At the Supreme Court, both parties conceded that the defense attorney had indeed provided ineffective assistance of counsel. Therefore, the Supreme Court focused its decision on whether Lee had been prejudiced by the ineffective assistance, and whether or not a reasonable probability existed that Lee would have gone to trial, if he had been given proper counsel. It concluded that a court must look at what a defendant would have done when knowing all the consequences post-trial or post-plea. The Court thus found Lee had sufficiently demonstrated that his decision to accept a plea was based solely on whether he was going to be deported.
"Deportation is an integral part, sometimes the most important part, of a penalty that may be imposed on a noncitizen defendant who plead guilty to crime," wrote the Court, citing, Padilla v. Kentucky, 559 U.S. 356 (2010). For this reason, the Court found that Lee’s low likelihood of success at trial was irrelevant, because, had Lee known his conviction would require mandatory deportation, he would have risked a "Hail Mary" at trial in hopes of an acquittal to avoid deportation. A noncitizen would likely risk trial, even if meant more time, if there was a chance of not being deported.

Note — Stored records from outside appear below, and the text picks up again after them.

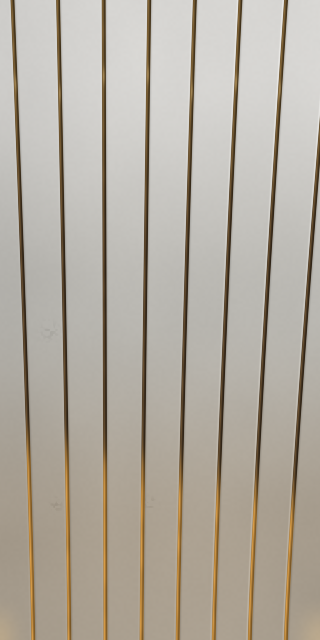
A WebGL 2 fragment shader for this texture:

```glsl
#version 300 es
// Pale satin panels divided by slim brass strips that converge towards the floor.
precision highp float;

uniform vec2 u_resolution;
out vec4 fragColor;

const float LAST_STRIP = 7.0;
const float STRIP_HALF_WIDTH = 0.0061;

const vec3 PANEL_TOP = vec3(0.845, 0.840, 0.828);
const vec3 PANEL_MIDDLE = vec3(0.725, 0.717, 0.694);
const vec3 PANEL_BOTTOM = vec3(0.672, 0.630, 0.568);
const vec3 BRASS_UPPER = vec3(0.40, 0.31, 0.17);
const vec3 BRASS_SHADE = vec3(0.29, 0.22, 0.14);
const vec3 BRASS_LIT = vec3(0.67, 0.48, 0.21);
const vec3 GLINT = vec3(0.74, 0.62, 0.40);

float hash(vec2 p) {
    p = fract(p * vec2(0.1031, 0.1130));
    p += dot(p, p.yx + 33.33);
    return fract((p.x + p.y) * p.x * 41.7);
}

float noise(vec2 p) {
    vec2 cell = floor(p);
    vec2 f = fract(p);
    f = f * f * (3.0 - 2.0 * f);
    float low = mix(hash(cell), hash(cell + vec2(1.0, 0.0)), f.x);
    float high = mix(hash(cell + vec2(0.0, 1.0)), hash(cell + vec2(1.0, 1.0)), f.x);
    return mix(low, high, f.y);
}

// Soft bell of height one around a centre.
float bell(float x, float center, float width) {
    float k = (x - center) / width;
    return exp(-k * k);
}

// x: signed distance to the nearest strip, y: index of that strip.
vec2 nearestStrip(float x, float drop) {
    float lean = 1.0 - pow(1.0 - drop, 1.2);
    float first = mix(0.039, 0.104, lean);
    float spacing = mix(0.1425, 0.1128, lean);
    float id = clamp(round((x - first) / spacing), 0.0, LAST_STRIP);
    return vec2(x - first - id * spacing, id);
}

// A faint patch of scuffed paint.
float smudge(vec2 p, vec2 center, float radius) {
    float patchMask = bell(length(p - center), 0.0, radius);
    return patchMask * smoothstep(0.45, 0.75, noise(p * 130.0));
}

vec3 panelColor(vec2 uv, vec2 p, float drop) {
    vec3 color = mix(PANEL_TOP, PANEL_MIDDLE, smoothstep(0.08, 0.52, drop));
    color = mix(color, PANEL_BOTTOM, smoothstep(0.46, 0.86, drop));
    // Light falls off to the left and in the lower right corner.
    color *= 1.0 - 0.05 * bell(uv.x, 0.0, 0.22);
    color *= 1.0 - 0.05 * smoothstep(0.7, 1.0, uv.x) * smoothstep(0.5, 1.0, drop);
    // Warm bounce from the floor at both sides.
    float side = bell(uv.x, 0.0, 0.05) + bell(uv.x, 1.0, 0.06);
    color += vec3(0.09, 0.06, 0.01) * side * smoothstep(0.93, 1.0, drop);
    // Satin mottling and scuffs.
    color += 0.012 * (noise(p * vec2(9.0, 7.0)) - 0.5);
    color += 0.008 * (noise(p * 110.0) - 0.5);
    float scuffs = smudge(p, vec2(0.155, 0.965), 0.028)
                 + smudge(p, vec2(0.175, 0.422), 0.020)
                 + smudge(p, vec2(0.470, 0.427), 0.020);
    return color - 0.045 * scuffs;
}

// across runs from -1 at the left edge of a strip to 1 at its right edge.
vec3 brassColor(float across, float id, float drop) {
    float variation = hash(vec2(id + 3.0, 7.0));
    vec3 color = mix(BRASS_UPPER, BRASS_SHADE, smoothstep(0.10, 0.42, drop));
    float litFrom = 0.64 + 0.012 * id;
    float lit = smoothstep(litFrom, litFrom + 0.10, drop);
    color = mix(color, BRASS_LIT, lit);
    color *= 0.95 + 0.10 * noise(vec2(id * 9.0, drop * 40.0));
    // Rounded profile: dark right flank, brighter ridge on the left.
    color *= 1.0 - 0.38 * bell(across, 0.6, 0.4) * (1.0 - 0.3 * lit);
    color += vec3(0.20, 0.15, 0.08) * bell(across, -0.45, 0.30) * (0.55 + 0.2 * lit);
    // Lamp reflection near the top.
    float glint = bell(drop, 0.115 + 0.035 * variation, 0.014);
    return mix(color, GLINT, 0.65 * glint * bell(across, -0.1, 0.55));
}

void main() {
    vec2 uv = gl_FragCoord.xy / u_resolution;
    vec2 p = gl_FragCoord.xy / u_resolution.x;
    float pixel = 1.0 / u_resolution.x;
    float drop = 1.0 - uv.y;

    vec2 strip = nearestStrip(uv.x, drop);
    vec3 color = panelColor(uv, p, drop);

    // Bright panel lip on the left and a soft shadow on the right of each strip.
    float lip = 0.3 + 0.7 * smoothstep(3.0, 6.0, strip.y);
    color += 0.07 * lip * bell(strip.x, -STRIP_HALF_WIDTH - 0.003, 0.0025);
    color *= 1.0 - 0.14 * bell(strip.x, STRIP_HALF_WIDTH, 0.004);

    float edge = abs(strip.x) - STRIP_HALF_WIDTH;
    float coverage = 1.0 - smoothstep(-0.6 * pixel, 0.6 * pixel, edge);
    vec3 brass = brassColor(strip.x / STRIP_HALF_WIDTH, strip.y, drop);
    fragColor = vec4(mix(color, brass, coverage), 1.0);
}
```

This decision firmly establishes a possible method of post-conviction relief for many noncitizens who face deportation, due to serious criminal convictions. In CA, the State enacted a law on January 1, 2017, under Cal. Penal Code section 1473.7, that allows for immigrants with old criminal convictions to seek post-conviction relief, due to ineffective assistance of counsel by their criminal defense attorney. It goes further to also allow relief if the defense attorney made no effort to mitigate would-be immigration consequences and/or failed to attempt to negotiate a different charge with less immigration ramifications. The Supreme Court's decision now bolsters Cal. Penal Code Section 1473.7, giving further aid to immigrants hoping to clean up past criminal records.

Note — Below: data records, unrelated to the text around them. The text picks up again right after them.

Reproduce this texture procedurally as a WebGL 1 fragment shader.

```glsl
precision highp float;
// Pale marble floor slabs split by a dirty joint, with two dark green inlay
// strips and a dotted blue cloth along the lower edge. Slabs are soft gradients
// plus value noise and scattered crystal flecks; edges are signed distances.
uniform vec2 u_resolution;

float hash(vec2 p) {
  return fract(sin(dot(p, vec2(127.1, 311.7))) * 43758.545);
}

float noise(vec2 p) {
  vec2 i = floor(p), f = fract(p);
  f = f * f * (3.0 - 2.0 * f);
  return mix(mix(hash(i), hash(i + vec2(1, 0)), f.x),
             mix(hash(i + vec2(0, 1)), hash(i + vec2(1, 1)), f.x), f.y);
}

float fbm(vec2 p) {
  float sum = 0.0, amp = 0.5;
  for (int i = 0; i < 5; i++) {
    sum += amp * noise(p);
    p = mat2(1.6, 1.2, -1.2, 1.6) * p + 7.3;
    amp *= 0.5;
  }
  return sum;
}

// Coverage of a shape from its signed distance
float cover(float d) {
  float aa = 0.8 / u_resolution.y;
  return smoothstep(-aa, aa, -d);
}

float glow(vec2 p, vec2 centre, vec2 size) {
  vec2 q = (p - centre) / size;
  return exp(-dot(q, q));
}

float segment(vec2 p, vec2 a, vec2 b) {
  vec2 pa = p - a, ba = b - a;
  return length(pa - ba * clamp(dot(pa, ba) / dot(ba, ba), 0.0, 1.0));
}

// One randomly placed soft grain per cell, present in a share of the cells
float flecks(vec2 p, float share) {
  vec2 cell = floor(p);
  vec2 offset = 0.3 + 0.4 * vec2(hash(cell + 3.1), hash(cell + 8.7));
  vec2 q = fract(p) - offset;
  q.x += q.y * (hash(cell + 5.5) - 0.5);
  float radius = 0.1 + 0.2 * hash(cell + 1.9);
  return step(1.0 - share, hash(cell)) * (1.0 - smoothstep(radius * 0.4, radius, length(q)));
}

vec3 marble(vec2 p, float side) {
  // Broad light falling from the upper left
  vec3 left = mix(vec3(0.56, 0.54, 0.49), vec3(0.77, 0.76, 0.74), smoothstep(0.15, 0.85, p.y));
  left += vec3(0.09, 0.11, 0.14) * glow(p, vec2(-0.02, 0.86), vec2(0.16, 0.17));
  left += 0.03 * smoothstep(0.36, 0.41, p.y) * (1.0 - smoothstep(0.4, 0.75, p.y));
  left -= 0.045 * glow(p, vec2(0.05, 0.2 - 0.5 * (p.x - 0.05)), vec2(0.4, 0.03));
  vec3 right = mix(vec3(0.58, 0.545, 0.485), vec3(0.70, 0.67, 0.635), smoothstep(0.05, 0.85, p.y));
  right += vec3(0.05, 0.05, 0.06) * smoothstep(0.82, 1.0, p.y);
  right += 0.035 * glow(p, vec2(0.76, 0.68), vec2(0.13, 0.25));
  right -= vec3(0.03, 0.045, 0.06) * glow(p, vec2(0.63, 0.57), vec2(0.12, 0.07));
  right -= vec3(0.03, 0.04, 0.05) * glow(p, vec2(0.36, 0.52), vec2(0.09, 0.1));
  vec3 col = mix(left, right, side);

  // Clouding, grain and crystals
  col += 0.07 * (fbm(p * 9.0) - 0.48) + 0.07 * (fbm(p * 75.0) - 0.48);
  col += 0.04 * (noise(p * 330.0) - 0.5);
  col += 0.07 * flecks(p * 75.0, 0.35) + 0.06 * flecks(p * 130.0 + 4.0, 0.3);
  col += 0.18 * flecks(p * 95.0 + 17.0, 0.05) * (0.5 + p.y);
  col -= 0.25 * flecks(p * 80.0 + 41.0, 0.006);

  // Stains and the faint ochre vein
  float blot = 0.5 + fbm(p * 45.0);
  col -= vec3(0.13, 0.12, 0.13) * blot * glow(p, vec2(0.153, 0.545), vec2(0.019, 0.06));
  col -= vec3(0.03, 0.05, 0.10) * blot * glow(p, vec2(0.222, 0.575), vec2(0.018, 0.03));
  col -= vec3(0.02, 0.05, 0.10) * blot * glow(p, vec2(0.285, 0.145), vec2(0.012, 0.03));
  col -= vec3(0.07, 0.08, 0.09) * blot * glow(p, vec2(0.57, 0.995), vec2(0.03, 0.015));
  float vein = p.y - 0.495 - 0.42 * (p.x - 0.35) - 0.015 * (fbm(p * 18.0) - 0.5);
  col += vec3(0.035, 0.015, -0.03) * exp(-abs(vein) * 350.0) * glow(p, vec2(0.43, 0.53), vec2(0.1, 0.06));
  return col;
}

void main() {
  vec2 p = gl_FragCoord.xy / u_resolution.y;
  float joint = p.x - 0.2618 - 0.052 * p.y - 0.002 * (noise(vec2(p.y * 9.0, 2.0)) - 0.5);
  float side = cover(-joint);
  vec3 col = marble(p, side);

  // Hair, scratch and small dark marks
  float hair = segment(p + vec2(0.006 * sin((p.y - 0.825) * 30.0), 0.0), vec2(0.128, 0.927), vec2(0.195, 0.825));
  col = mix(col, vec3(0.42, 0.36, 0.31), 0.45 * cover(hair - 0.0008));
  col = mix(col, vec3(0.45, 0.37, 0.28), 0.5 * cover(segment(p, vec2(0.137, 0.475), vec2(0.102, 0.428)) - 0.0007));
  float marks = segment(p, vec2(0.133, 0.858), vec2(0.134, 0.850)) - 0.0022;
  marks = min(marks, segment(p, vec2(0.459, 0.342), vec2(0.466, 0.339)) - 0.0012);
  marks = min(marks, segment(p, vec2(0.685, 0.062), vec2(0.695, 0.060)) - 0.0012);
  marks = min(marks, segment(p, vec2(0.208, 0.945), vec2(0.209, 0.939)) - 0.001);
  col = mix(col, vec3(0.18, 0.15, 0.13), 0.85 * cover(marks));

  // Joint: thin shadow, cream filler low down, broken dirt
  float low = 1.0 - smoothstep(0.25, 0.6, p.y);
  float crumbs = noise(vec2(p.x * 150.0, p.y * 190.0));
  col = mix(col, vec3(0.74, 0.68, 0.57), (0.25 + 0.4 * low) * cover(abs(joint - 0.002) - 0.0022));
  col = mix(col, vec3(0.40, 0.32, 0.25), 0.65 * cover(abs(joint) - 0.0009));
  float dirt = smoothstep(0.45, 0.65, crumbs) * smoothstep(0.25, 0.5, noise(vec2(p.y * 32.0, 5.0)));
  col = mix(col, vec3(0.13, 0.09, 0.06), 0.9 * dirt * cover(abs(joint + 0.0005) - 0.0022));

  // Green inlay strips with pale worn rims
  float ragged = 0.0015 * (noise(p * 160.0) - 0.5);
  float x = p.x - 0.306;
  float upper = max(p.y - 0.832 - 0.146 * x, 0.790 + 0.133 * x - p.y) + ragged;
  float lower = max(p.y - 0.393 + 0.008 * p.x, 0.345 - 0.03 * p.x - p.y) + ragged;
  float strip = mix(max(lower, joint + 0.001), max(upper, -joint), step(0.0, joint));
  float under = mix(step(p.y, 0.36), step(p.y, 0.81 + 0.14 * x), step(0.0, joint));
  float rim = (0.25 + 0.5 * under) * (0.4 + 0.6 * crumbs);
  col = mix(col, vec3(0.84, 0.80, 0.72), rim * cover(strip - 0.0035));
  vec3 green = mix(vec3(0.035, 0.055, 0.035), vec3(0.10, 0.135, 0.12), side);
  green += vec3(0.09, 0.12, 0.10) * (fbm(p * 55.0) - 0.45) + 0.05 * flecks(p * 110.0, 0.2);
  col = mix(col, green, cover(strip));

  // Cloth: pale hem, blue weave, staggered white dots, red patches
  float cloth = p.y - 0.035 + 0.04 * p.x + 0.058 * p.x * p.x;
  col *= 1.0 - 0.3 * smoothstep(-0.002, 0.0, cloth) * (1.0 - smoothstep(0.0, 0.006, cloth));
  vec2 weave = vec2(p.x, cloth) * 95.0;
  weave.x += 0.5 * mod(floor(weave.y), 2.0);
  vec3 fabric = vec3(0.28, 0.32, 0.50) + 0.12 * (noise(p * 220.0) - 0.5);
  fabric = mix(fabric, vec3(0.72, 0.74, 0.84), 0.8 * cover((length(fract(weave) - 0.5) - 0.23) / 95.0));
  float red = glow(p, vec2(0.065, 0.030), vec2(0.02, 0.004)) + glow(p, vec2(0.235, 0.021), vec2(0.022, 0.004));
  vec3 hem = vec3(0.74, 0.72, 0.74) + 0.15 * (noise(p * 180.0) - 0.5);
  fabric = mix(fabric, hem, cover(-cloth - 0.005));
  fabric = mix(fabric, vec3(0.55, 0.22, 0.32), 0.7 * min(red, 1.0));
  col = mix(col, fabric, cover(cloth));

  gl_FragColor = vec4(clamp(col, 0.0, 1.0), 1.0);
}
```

With new and much harsher regulations being enacted under the Trump Administration, it is imperative for noncitizens to handle their past convictions sooner, rather than later, and if at all possible, before being detained by immigration. Fixing your criminal record before I.C.E. comes knocking on your door can save you from possible fears of deportation. If you or a loved one is an immigrant and have criminal convictions, call our office today, at 818-253-1641, to consult with one of our attorneys on how best we can tackle your criminal record to protect yourself from possible deportation.